::: Input records

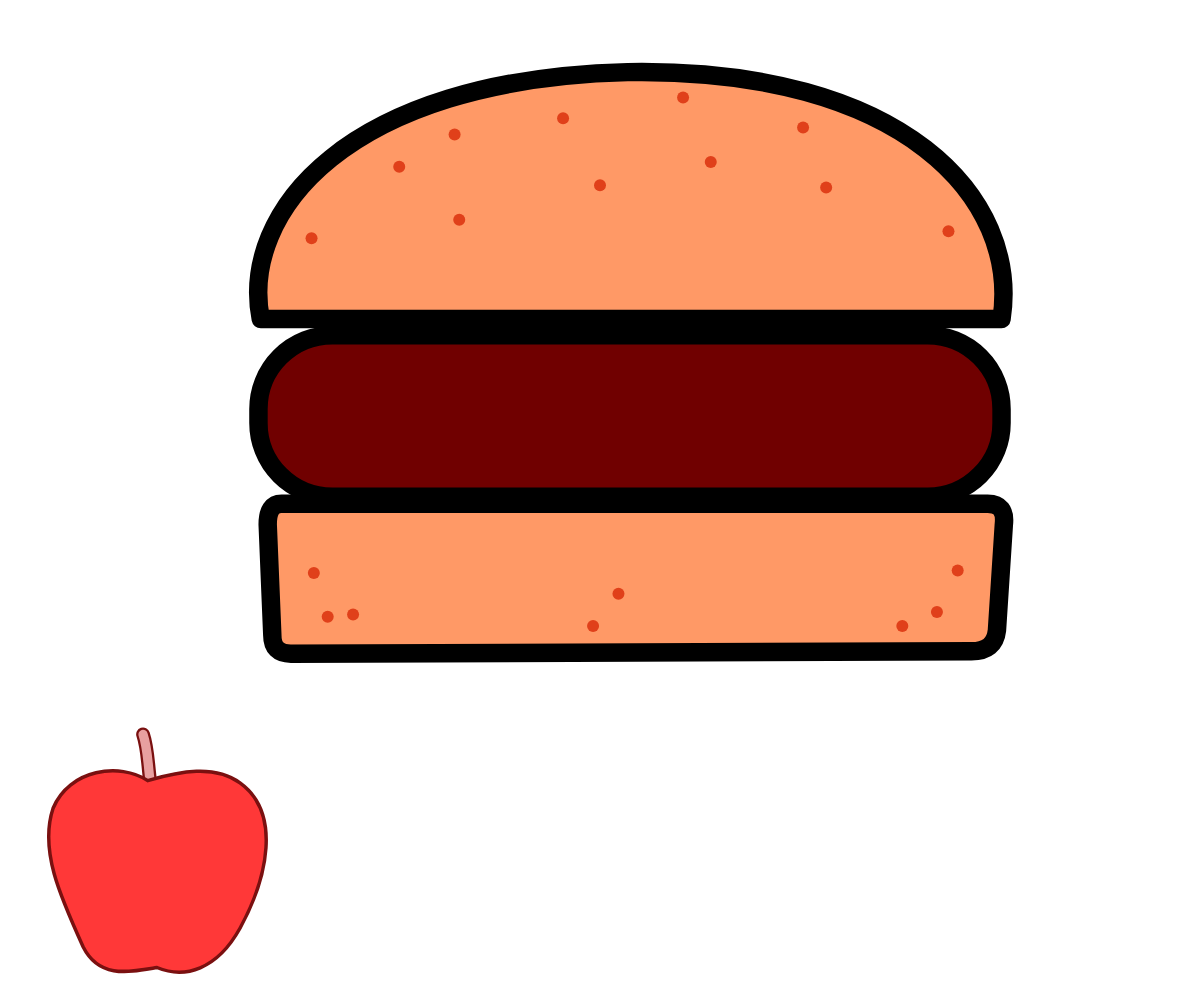
<!DOCTYPE html>
<html lang="en">
<head>
<meta charset="utf-8">
<title>Burger and Apple</title>
<link rel="stylesheet" href="https://fonts.googleapis.com/css2?family=Roboto&display=swap">
<style>
  :root {
    --bg: #ffffff;
    --outline: #000000;
    --bun: #ff9966;
    --seed: #e0401a;
    --patty: #700000;
    --apple: #ff3838;
    --apple-edge: #7a1010;
    --stem: #e8a0a0;
  }
  html, body {
    margin: 0;
    padding: 0;
    width: 1200px;
    height: 1005px;
    overflow: hidden;
    background: var(--bg);
    font-family: "Roboto", sans-serif;
  }
  .artwork {
    display: block;
    width: 1200px;
    height: 1005px;
  }
  .outline { stroke: var(--outline); stroke-width: 8; stroke-linejoin: round; }
  .bun { fill: var(--bun); }
  .patty { fill: var(--patty); }
  .seed { fill: var(--seed); }
  .apple-body { fill: var(--apple); stroke: var(--apple-edge); stroke-width: 1.5; }
  .apple-stem { fill: none; stroke: var(--stem); stroke-width: 4; stroke-linecap: round; }
  .apple-stem-edge { fill: none; stroke: var(--apple-edge); stroke-width: 6; stroke-linecap: round; }
</style>
</head>
<body>
<svg class="artwork" viewBox="0 0 520 435" xmlns="http://www.w3.org/2000/svg" role="img" aria-label="A hamburger and a red apple">
  <defs>
    <circle id="seed" r="2.6" class="seed"/>
  </defs>

  <g id="hamburger">
    <path id="top-bun" class="bun outline"
      d="M113,138 C104,92 150,34 272,31 C392,29 442,86 434,138 Z"/>
    <g id="top-bun-seeds">
      <use href="#seed" x="244" y="51"/>
      <use href="#seed" x="296" y="42"/>
      <use href="#seed" x="348" y="55"/>
      <use href="#seed" x="197" y="58"/>
      <use href="#seed" x="173" y="72"/>
      <use href="#seed" x="308" y="70"/>
      <use href="#seed" x="358" y="81"/>
      <use href="#seed" x="260" y="80"/>
      <use href="#seed" x="199" y="95"/>
      <use href="#seed" x="135" y="103"/>
      <use href="#seed" x="411" y="100"/>
    </g>

    <rect id="patty" class="patty outline" x="112" y="145" width="322" height="70" rx="32"/>

    <path id="bottom-bun" class="bun outline"
      d="M122,218 L428,218 Q436,218 435,227 L432,273 Q431,282 421,282 L126,283 Q118,283 118,275 L116,227 Q116,218 122,218 Z"/>
    <g id="bottom-bun-seeds">
      <use href="#seed" x="136" y="248"/>
      <use href="#seed" x="142" y="267"/>
      <use href="#seed" x="153" y="266"/>
      <use href="#seed" x="268" y="257"/>
      <use href="#seed" x="257" y="271"/>
      <use href="#seed" x="415" y="247"/>
      <use href="#seed" x="406" y="265"/>
      <use href="#seed" x="391" y="271"/>
    </g>
  </g>

  <g id="apple">
    <path class="apple-stem-edge" d="M65,338 C64,330 64,324 62,318"/>
    <path class="apple-stem" d="M65,338 C64,330 64,324 62,318"/>
    <path class="apple-body"
      d="M64,338 C52,330 30,333 23,350 C17,368 26,388 36,410 C43,424 56,421 68,419 C80,424 94,420 104,402 C116,380 122,352 104,339 C93,331 78,334 64,338 Z"/>
  </g>
</svg>
</body>
</html>
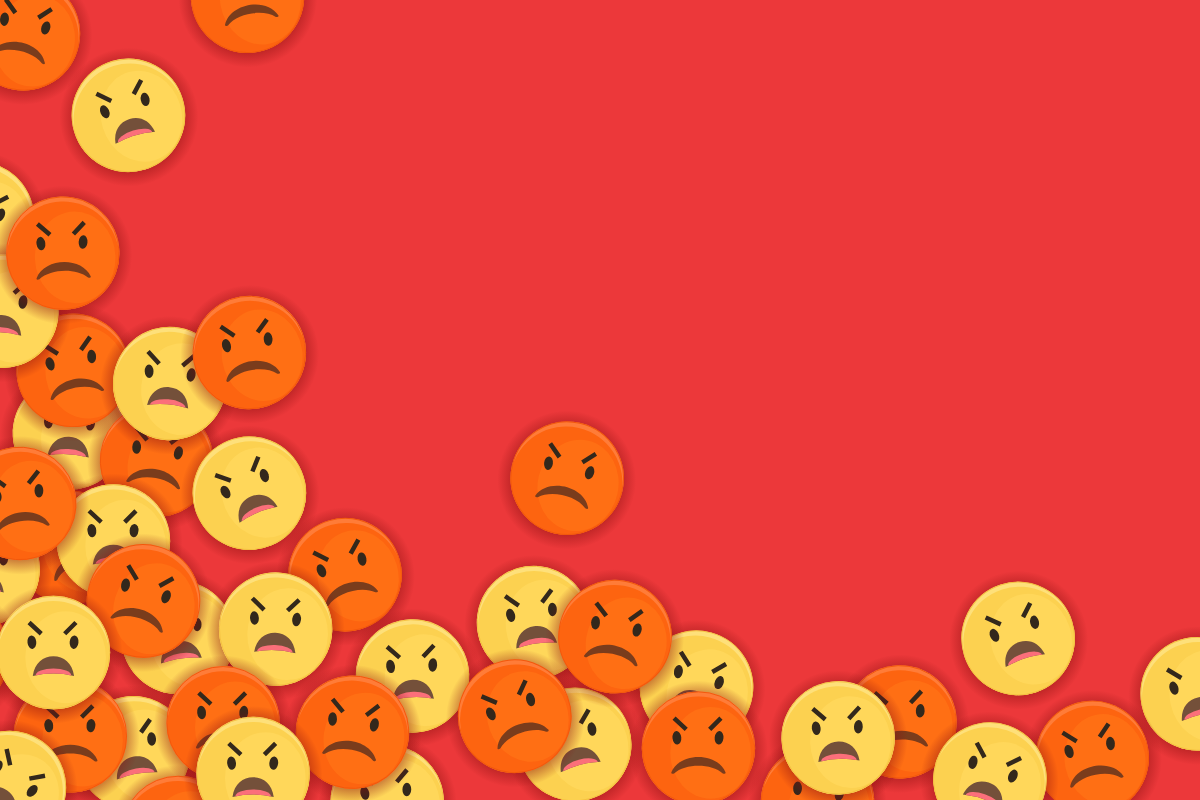
<!DOCTYPE html>
<html lang="en">
<head>
<meta charset="utf-8">
<title>Angry reactions background</title>
<style>
:root {
  --backdrop: #ec383a;
  --yellow-rim: #fee07a;
  --yellow: #fcd150;
  --yellow-glow: #ffd75a;
  --yellow-shade: #f4c040;
  --orange-rim: #ff7c38;
  --orange: #fd6410;
  --orange-glow: #ff6f14;
  --orange-shade: #f2580c;
  --ink: #33281c;
  --frown: #7a3c1c;
  --mouth: #74503a;
  --tongue: #fb6f7a;
}
html, body { margin: 0; height: 100%; overflow: hidden; background: var(--backdrop); }
.canvas { display: block; width: 1200px; height: 800px; background: var(--backdrop); }
.yellow-rim { fill: var(--yellow-rim); }
.yellow-base { fill: var(--yellow); }
.yellow-glow { fill: var(--yellow-glow); }
.yellow-edge { fill: none; stroke: var(--yellow-shade); stroke-width: 1; }
.orange-rim { fill: var(--orange-rim); }
.orange-base { fill: var(--orange); }
.orange-glow { fill: var(--orange-glow); }
.orange-edge { fill: none; stroke: var(--orange-shade); stroke-width: 1; }
.brow { stroke: var(--ink); stroke-width: 4.8; fill: none; }
.eye { fill: var(--ink); }
.frown { fill: var(--frown); }
.mouth { fill: var(--mouth); }
.tongue { fill: var(--tongue); }
</style>
</head>
<body>
<svg class="canvas" viewBox="0 0 1280 853.33" role="img" aria-label="Yellow and orange angry faces piled along the left and bottom of a red background">
  <defs>
    <radialGradient id="soft-shadow">
      <stop offset="0.8" stop-color="#8c1010" stop-opacity="0.42"/>
      <stop offset="1" stop-color="#8c1010" stop-opacity="0"/>
    </radialGradient>
    <clipPath id="disc-clip"><circle r="60.5"/></clipPath>
    <clipPath id="mouth-clip"><path d="M-22 25C-20 11-11 4 0 4S20 11 22 25Q0 20-22 25Z"/></clipPath>
    <circle id="shadow" cy="2" r="74" fill="url(#soft-shadow)"/>
    <g id="glare">
      <path class="brow" d="M-26-32L-13-20M24-32L12-20"/>
      <ellipse class="eye" cx="-23" cy="-11" rx="4.7" ry="7.2" transform="rotate(-6 -23 -11)"/>
      <ellipse class="eye" cx="22" cy="-11" rx="4.7" ry="7.2" transform="rotate(6 22 -11)"/>
    </g>
    <g id="shout">
      <use href="#shadow"/>
      <circle class="yellow-rim" r="60.5"/>
      <g clip-path="url(#disc-clip)">
        <circle class="yellow-base" cy="5" r="60"/>
        <ellipse class="yellow-glow" cx="13" cy="5" rx="43" ry="49"/>
      </g>
      <circle class="yellow-edge" r="60"/>
      <use href="#glare"/>
      <path class="mouth" d="M-22 25C-20 11-11 4 0 4S20 11 22 25Q0 20-22 25Z"/>
      <ellipse class="tongue" cy="24.5" rx="19" ry="7.5" clip-path="url(#mouth-clip)"/>
    </g>
    <g id="scowl">
      <use href="#shadow"/>
      <circle class="orange-rim" r="60.5"/>
      <g clip-path="url(#disc-clip)">
        <circle class="orange-base" cy="5" r="60"/>
        <ellipse class="orange-glow" cx="13" cy="5" rx="43" ry="49"/>
      </g>
      <circle class="orange-edge" r="60"/>
      <use href="#glare"/>
      <path class="frown" d="M-29 26C-20 4 20 4 29 26Q29 28 26 27C14 16-14 16-26 27Q-29 28-29 26Z"/>
    </g>
  </defs>

  <g id="loose-faces">
    <use href="#scowl" transform="translate(25 36) rotate(12)"/>
    <use href="#scowl" transform="translate(264 -4) rotate(-10)"/>
    <use href="#shout" transform="translate(137 123) rotate(-17)"/>
    <use href="#scowl" transform="translate(605 510) rotate(13)"/>
    <use href="#shout" transform="translate(1086 681) rotate(-18)"/>
    <use href="#shout" transform="translate(1277 740) rotate(-12)"/>
  </g>

  <g id="left-pile">
    <use href="#shout" transform="translate(74 462) rotate(3)"/>
    <use href="#scowl" transform="translate(78 395) rotate(-10)"/>
    <use href="#shout" transform="translate(-24 233) rotate(18)"/>
    <use href="#shout" transform="translate(2 332) rotate(3)"/>
    <use href="#scowl" transform="translate(67 270) rotate(-2)"/>
    <use href="#scowl" transform="translate(167 491) rotate(8)"/>
    <use href="#shout" transform="translate(181 409) rotate(5)"/>
    <use href="#scowl" transform="translate(266 376) rotate(-9)"/>
    <use href="#shout" transform="translate(266 526) rotate(-23)"/>
    <use href="#scowl" transform="translate(75 584) rotate(-22)"/>
    <use href="#shout" transform="translate(-18 607)"/>
    <use href="#shout" transform="translate(121 577)"/>
    <use href="#scowl" transform="translate(21 537) rotate(-7)"/>
    <use href="#scowl" transform="translate(-50 698)"/>
    <use href="#shout" transform="translate(190 680) rotate(-8)"/>
    <use href="#scowl" transform="translate(368 613) rotate(-16)"/>
    <use href="#shout" transform="translate(294 671) rotate(2)"/>
    <use href="#scowl" transform="translate(153 641) rotate(16)"/>
    <use href="#shout" transform="translate(142 803) rotate(-10)"/>
    <use href="#scowl" transform="translate(75 785)"/>
    <use href="#shout" transform="translate(57 696)"/>
    <use href="#shout" transform="translate(10 840) rotate(35)"/>
    <use href="#scowl" transform="translate(190 888)"/>
    <use href="#scowl" transform="translate(238 771)"/>
    <use href="#shout" transform="translate(413 855) rotate(-5)"/>
    <use href="#shout" transform="translate(440 721) rotate(-2)"/>
    <use href="#scowl" transform="translate(376 781) rotate(8)"/>
    <use href="#shout" transform="translate(270 825)"/>
  </g>

  <g id="centre-pile">
    <use href="#shout" transform="translate(569 664) rotate(-8)"/>
    <use href="#shout" transform="translate(743 733) rotate(15)"/>
    <use href="#shout" transform="translate(613 794) rotate(-15)"/>
    <use href="#scowl" transform="translate(656 679) rotate(10)"/>
    <use href="#scowl" transform="translate(549 764) rotate(-20)"/>
    <use href="#scowl" transform="translate(745 798)"/>
  </g>

  <g id="right-pile">
    <use href="#scowl" transform="translate(960 770) rotate(-2)"/>
    <use href="#scowl" transform="translate(872 855) rotate(8)"/>
    <use href="#shout" transform="translate(894 787) rotate(-2)"/>
    <use href="#scowl" transform="translate(1165 808) rotate(-11)"/>
    <use href="#shout" transform="translate(1056 831) rotate(19)"/>
  </g>
</svg>
</body>
</html>
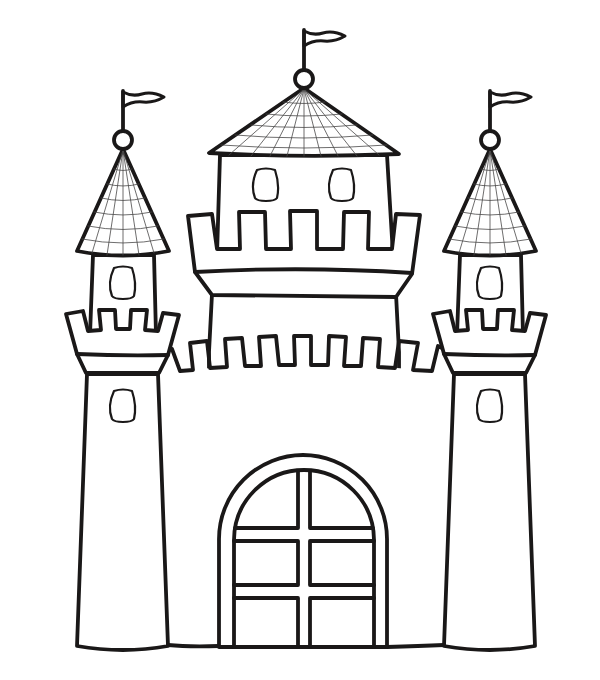
<!DOCTYPE html>
<html lang="en">
<head>
<meta charset="utf-8">
<title>Castle colouring page</title>
<style>
:root { --paper: #ffffff; --ink: #1a1818; --tile: #4a4848; }
html, body { margin: 0; background: var(--paper); overflow: hidden; }
.castle { display: block; width: 600px; height: 680px; }
.outline { fill: var(--paper); stroke: var(--ink); stroke-width: 3.8; stroke-linejoin: round; stroke-linecap: round; }
.open { fill: none; }
.window { stroke-width: 2.2; }
.pennant { stroke-width: 3; }
.tiles { fill: none; stroke: var(--tile); stroke-width: 0.8; }
</style>
</head>
<body>
<svg class="castle" viewBox="0 0 600 680" role="img" aria-label="Line drawing of a castle with three towers and flags">
  <defs>
    <path id="window" class="window" d="M114 268Q123 265 132 268Q137 283 134 296Q132 299 123 299Q114 299 112 296Q107 283 114 268Z"/>
    <g id="flag">
      <path class="pennant" d="M123 92Q132 97 142 94T164 97Q154 103 143 102T123 107Z"/>
      <path d="M123 91V131"/>
      <circle cx="123" cy="140" r="9"/>
    </g>
    <g id="side-tower">
      <path class="body" d="M87 374L77 646Q123 654 168 646L158 374Z"/>
      <use href="#window" y="123"/>
      <path class="turret" d="M93 255L90 335H156L154 255Z"/>
      <use href="#window"/>
      <path class="roof" d="M123 149L77 251Q123 260 169 251Z"/>
      <g class="tiles">
        <path d="M123 150L92 253M123 150L107 255M123 150V255M123 150L139 255M123 150L154 253"/>
        <path d="M114 169Q123 172 132 169M107 184Q123 188 139 184M101 198Q123 203 145 198M94 212Q123 218 152 212M88 226Q123 233 158 226M82 239Q123 247 164 239"/>
      </g>
      <path class="battlement" d="M66 314L83 311L88 331L101 330L99 310H115L116 329H130L131 310H147L145 330L158 331L163 313L179 315L168 355L159 373H86L77 354Z"/>
      <path class="open" d="M77 354Q123 356 168 355"/>
      <use href="#flag"/>
    </g>
  </defs>

  <rect width="600" height="680" fill="var(--paper)"/>

  <g class="outline">
    <g id="keep">
      <path d="M212 294L209 352V375H399V352L396 294Z"/>
      <path d="M220 155L217 255H393L387 155Z"/>
      <use href="#window" x="143" y="-98"/>
      <use href="#window" x="219" y="-98"/>
      <path d="M304 88L209 153Q304 158 399 154Z"/>
      <g class="tiles">
        <path d="M304 89L229 155M304 89L251 156M304 89L270 156M304 89L287 156M304 89V156M304 89L321 156M304 89L338 156M304 89L357 156M304 89L379 155"/>
        <path d="M283 102Q304 105 325 102M266 114Q304 118 342 114M251 125Q304 130 357 125M235 135Q304 141 373 135M221 145Q304 151 387 145"/>
      </g>
      <path d="M188 216L212 214L217 249H240L239 212H265L266 249H291L290 211H317V249H343L344 212H369L368 249H392L396 214L420 215L412 274L396 297Q304 296 212 295L195 272Z"/>
      <path class="open" d="M195 272Q304 266 412 273"/>
      <use href="#flag" x="181" y="-61"/>
    </g>

    <g id="wall">
      <path stroke="none" d="M165 371H180L193 370L210 368L245 366L279 365H328L361 366L397 368L432 371H446V645L387 647H219L166 645Z"/>
      <path class="open" d="M172 349L180 371L193 370L190 343L207 341L210 368L227 367L225 339L242 338L245 366H261L259 337L276 336L279 365H295L294 336H311V365H328L329 336L346 337L344 366H361L363 338L380 339L378 367L395 368L399 341L418 343L413 370L432 371L438 346L442 348M168 645Q188 647 219 646M387 647Q420 646 444 645"/>
    </g>

    <g id="gate">
      <path d="M219 647V539A84 84 0 0 1 387 539V647Z"/>
      <path d="M234 647V540A70 70 0 0 1 374 540V647Z"/>
      <path class="open" d="M298 471V528H235M234 541H298V585H234M234 598H298V647M310 471V528H373M374 541H310V585H374M374 598H310V647"/>
    </g>

    <use href="#side-tower"/>
    <use href="#side-tower" x="367"/>
  </g>
</svg>
</body>
</html>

::::::

Problem requirements
Copy each line above that contains the string "stop".

Result below
      <stop offset="0.8" stop-color="#8c1010" stop-opacity="0.42"/>
      <stop offset="1" stop-color="#8c1010" stop-opacity="0"/>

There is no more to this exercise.